Biodiesel in Afghanistan

Private contractors working for the US Military execute projects well, or they go home. Fluor International was tasked by the US Military (May, 2015) to convert used cooking oil from Bagram Airbase into biodiesel fuel.  Fluor bought one automated system from Springboard Biodiesel, The BioPro™ 380EX and SpringPro™ T76, and the results are in: Fluor processed 6087 gallons in their first 28 days for a total production cost of less than 1/10th the cost of diesel.  Tax payers can also rejoice in the environmental advantages of running a fuel that emits 90% less CO2 and 50% less soot in US military engines.

 

Fluor Senior Mechanic, Kenneth Kiefer, wrote to us on July 28, 2015:  "The biodiesel processor is still the highlight in our operation which draws the most attention.

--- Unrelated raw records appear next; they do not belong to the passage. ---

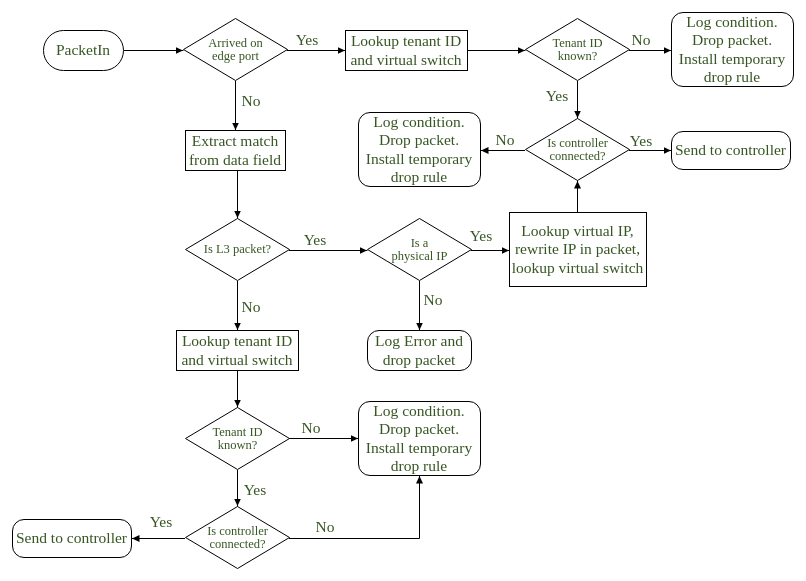
<!DOCTYPE html>
<html lang="en">
<head>
<meta charset="utf-8">
<title>PacketIn handling flowchart</title>
<style>
:root { --ink: #000; --text: #375623; --paper: #fff; }
* { box-sizing: border-box; }
html, body { margin: 0; width: 806px; height: 581px; overflow: hidden; background: var(--paper); }
.flowchart {
  position: relative; width: 806px; height: 581px; overflow: hidden;
  font: 15.5px/18.4px "Liberation Serif", serif; color: var(--text);
}
.connectors { position: absolute; inset: 0; }
.lines path, .diamonds use { fill: none; stroke: var(--ink); stroke-width: 1; }
.lines path { marker-end: url(#arrow); }
.arrowhead { fill: var(--ink); }
.node, .label { position: absolute; left: var(--x); top: var(--y); white-space: nowrap; text-align: center; }
.node { width: var(--w); height: var(--h); display: flex; align-items: center; justify-content: center; }
.process, .end, .start { border: 1px solid var(--ink); background: var(--paper); padding-right: 1px; }
.end { border-radius: 12px; }
.start { border-radius: 21px; }
.decision { --w: 105px; --h: 63px; font-size: 12.5px; line-height: 13px; }
.label { transform: translate(-50%, -50%); }
</style>
</head>
<body>
<main class="flowchart">
  <svg class="connectors" width="806" height="581" viewBox="0 0 806 581" aria-hidden="true">
    <defs>
      <marker id="arrow" markerUnits="userSpaceOnUse" markerWidth="8" markerHeight="8" refX="8" refY="4" orient="auto">
        <polygon class="arrowhead" points="0,0.5 7.5,4 0,7.5"/>
      </marker>
      <polygon id="diamond" points="0,-31 52,0 0,31 -52,0"/>
    </defs>
    <g class="lines">
      <path d="M124 50.5H183.5"/>
      <path d="M287 50.5H345.5"/>
      <path d="M468 50.5H525.5"/>
      <path d="M629 50.5H671.5"/>
      <path d="M235.5 81V130.5"/>
      <path d="M577.5 81V118.5"/>
      <path d="M525 150.5H480.5"/>
      <path d="M629 150.5H671.5"/>
      <path d="M237.5 171V218.5"/>
      <path d="M289 250.5H367.5"/>
      <path d="M471 250.5H509.5"/>
      <path d="M577.5 212V180.5"/>
      <path d="M237.5 281V330.5"/>
      <path d="M419.5 281V330.5"/>
      <path d="M237.5 371V407.5"/>
      <path d="M289 438.5H358.5"/>
      <path d="M237.5 470V506.5"/>
      <path d="M185 538.5H131.5"/>
      <path d="M289 538.5H419.5V475.5"/>
    </g>
    <g class="diamonds">
      <use href="#diamond" x="235.5" y="49.5"/>
      <use href="#diamond" x="577.5" y="49.5"/>
      <use href="#diamond" x="577.5" y="149.5"/>
      <use href="#diamond" x="237.5" y="249.5"/>
      <use href="#diamond" x="419.5" y="249.5"/>
      <use href="#diamond" x="237.5" y="438.5"/>
      <use href="#diamond" x="237.5" y="537.5"/>
    </g>
  </svg>

  <div class="node start" style="--x:43px;--y:30px;--w:81px;--h:41px">PacketIn</div>
  <div class="node decision" style="--x:183px;--y:18px">Arrived on<br>edge port</div>
  <div class="node process" style="--x:345px;--y:30px;--w:123px;--h:41px">Lookup tenant ID<br>and virtual switch</div>
  <div class="node decision" style="--x:525px;--y:18px">Tenant ID<br>known?</div>
  <div class="node end" style="--x:671px;--y:12px;--w:123px;--h:75px">Log condition.<br>Drop packet.<br>Install temporary<br>drop rule</div>

  <div class="node process" style="--x:185px;--y:130px;--w:101px;--h:41px">Extract match<br>from data field</div>
  <div class="node end" style="--x:358px;--y:112px;--w:123px;--h:75px">Log condition.<br>Drop packet.<br>Install temporary<br>drop rule</div>
  <div class="node decision" style="--x:525px;--y:118px">Is controller<br>connected?</div>
  <div class="node end" style="--x:671px;--y:131px;--w:120px;--h:39px">Send to controller</div>

  <div class="node decision" style="--x:185px;--y:218px">Is L3 packet?</div>
  <div class="node decision" style="--x:367px;--y:218px">Is a<br>physical IP</div>
  <div class="node process" style="--x:509px;--y:212px;--w:138px;--h:75px">Lookup virtual IP,<br>rewrite IP in packet,<br>lookup virtual switch</div>

  <div class="node process" style="--x:176px;--y:330px;--w:123px;--h:41px">Lookup tenant ID<br>and virtual switch</div>
  <div class="node end" style="--x:367px;--y:330px;--w:105px;--h:41px">Log Error and<br>drop packet</div>

  <div class="node decision" style="--x:185px;--y:407px">Tenant ID<br>known?</div>
  <div class="node end" style="--x:358px;--y:401px;--w:123px;--h:75px">Log condition.<br>Drop packet.<br>Install temporary<br>drop rule</div>
  <div class="node decision" style="--x:185px;--y:506px">Is controller<br>connected?</div>
  <div class="node end" style="--x:12px;--y:519px;--w:120px;--h:39px">Send to controller</div>

  <span class="label" style="--x:307px;--y:40px">Yes</span>
  <span class="label" style="--x:641px;--y:40px">No</span>
  <span class="label" style="--x:251px;--y:101px">No</span>
  <span class="label" style="--x:557px;--y:96px">Yes</span>
  <span class="label" style="--x:505px;--y:140px">No</span>
  <span class="label" style="--x:641px;--y:141px">Yes</span>
  <span class="label" style="--x:315px;--y:240px">Yes</span>
  <span class="label" style="--x:481px;--y:236px">Yes</span>
  <span class="label" style="--x:251px;--y:307px">No</span>
  <span class="label" style="--x:433px;--y:300px">No</span>
  <span class="label" style="--x:311px;--y:428px">No</span>
  <span class="label" style="--x:255px;--y:490px">Yes</span>
  <span class="label" style="--x:325px;--y:527px">No</span>
  <span class="label" style="--x:161px;--y:522px">Yes</span>
</main>
</body>
</html>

We are currently beginning the 174th batch, and when asked about the springboard equipment, I do point out the use it endures 24/7 around the clock with downtime only related to cleaning a few hours a week. I have also mentioned my appreciation to your customer service support; trust me, not all companies are one in the same in comparison when it comes to requesting parts or technical information. I am of the opinion that a good relationship with the manufacturer and end user is important for the life of the equipment. Plus, it's good reflection on the manufacturer and user when there is very little downtime on the equipment." 

 

On September 2, 2015, Country Environmental Director, Christopher Waechter, sent us this report: "All is going extremely well with the Biodiesel conversion here at Bagram. We've actually started shipping UCO from 2 small bases back to Bagram. If we had a longer anticipated mission we'd pull another unit over and capture all the cooking oil from our base locations.  We have now processed a total of 26,065 gallons of UCO (260 batches). We're averaging about 2.75 batches every 24 hours."

 

For those counting, that's 275 gallons per day and they've saved $260,000 since May (after 4 months of production!)

 

Total carbon kept out of the Afghanistan atmosphere: 5,231,241 lbs or 2,615 tons.

 

The equipment cost them $28,000! 

 

Here's a story from Biodiesel Magazine: http://www.biodieselmagazine.com/articles/532950/bagram-air-field-conver...

 

 

Excerpts from Fluor's analysis of their first 28 days of production:

Above is an analysis of biodiesel made from used cooking oil.

But did you know that biodiesel can be made from a long list of seed crop oils including poppy-seed and safflower?

A recent NPR report (September 10, 2015) indicates that opium production in Afghanistan doubled since 2001. With those facts in mind, more idealistic readers might like to peruse the following white paper that outlines the economic advantages of paying poppy farmers to plant safflower and turn the crop into biodiesel.  Farmers would make more money.  Fuel costs would be reduced and less heroin would find its way into Europe and the US.

http://biodieselinafghanistan.org/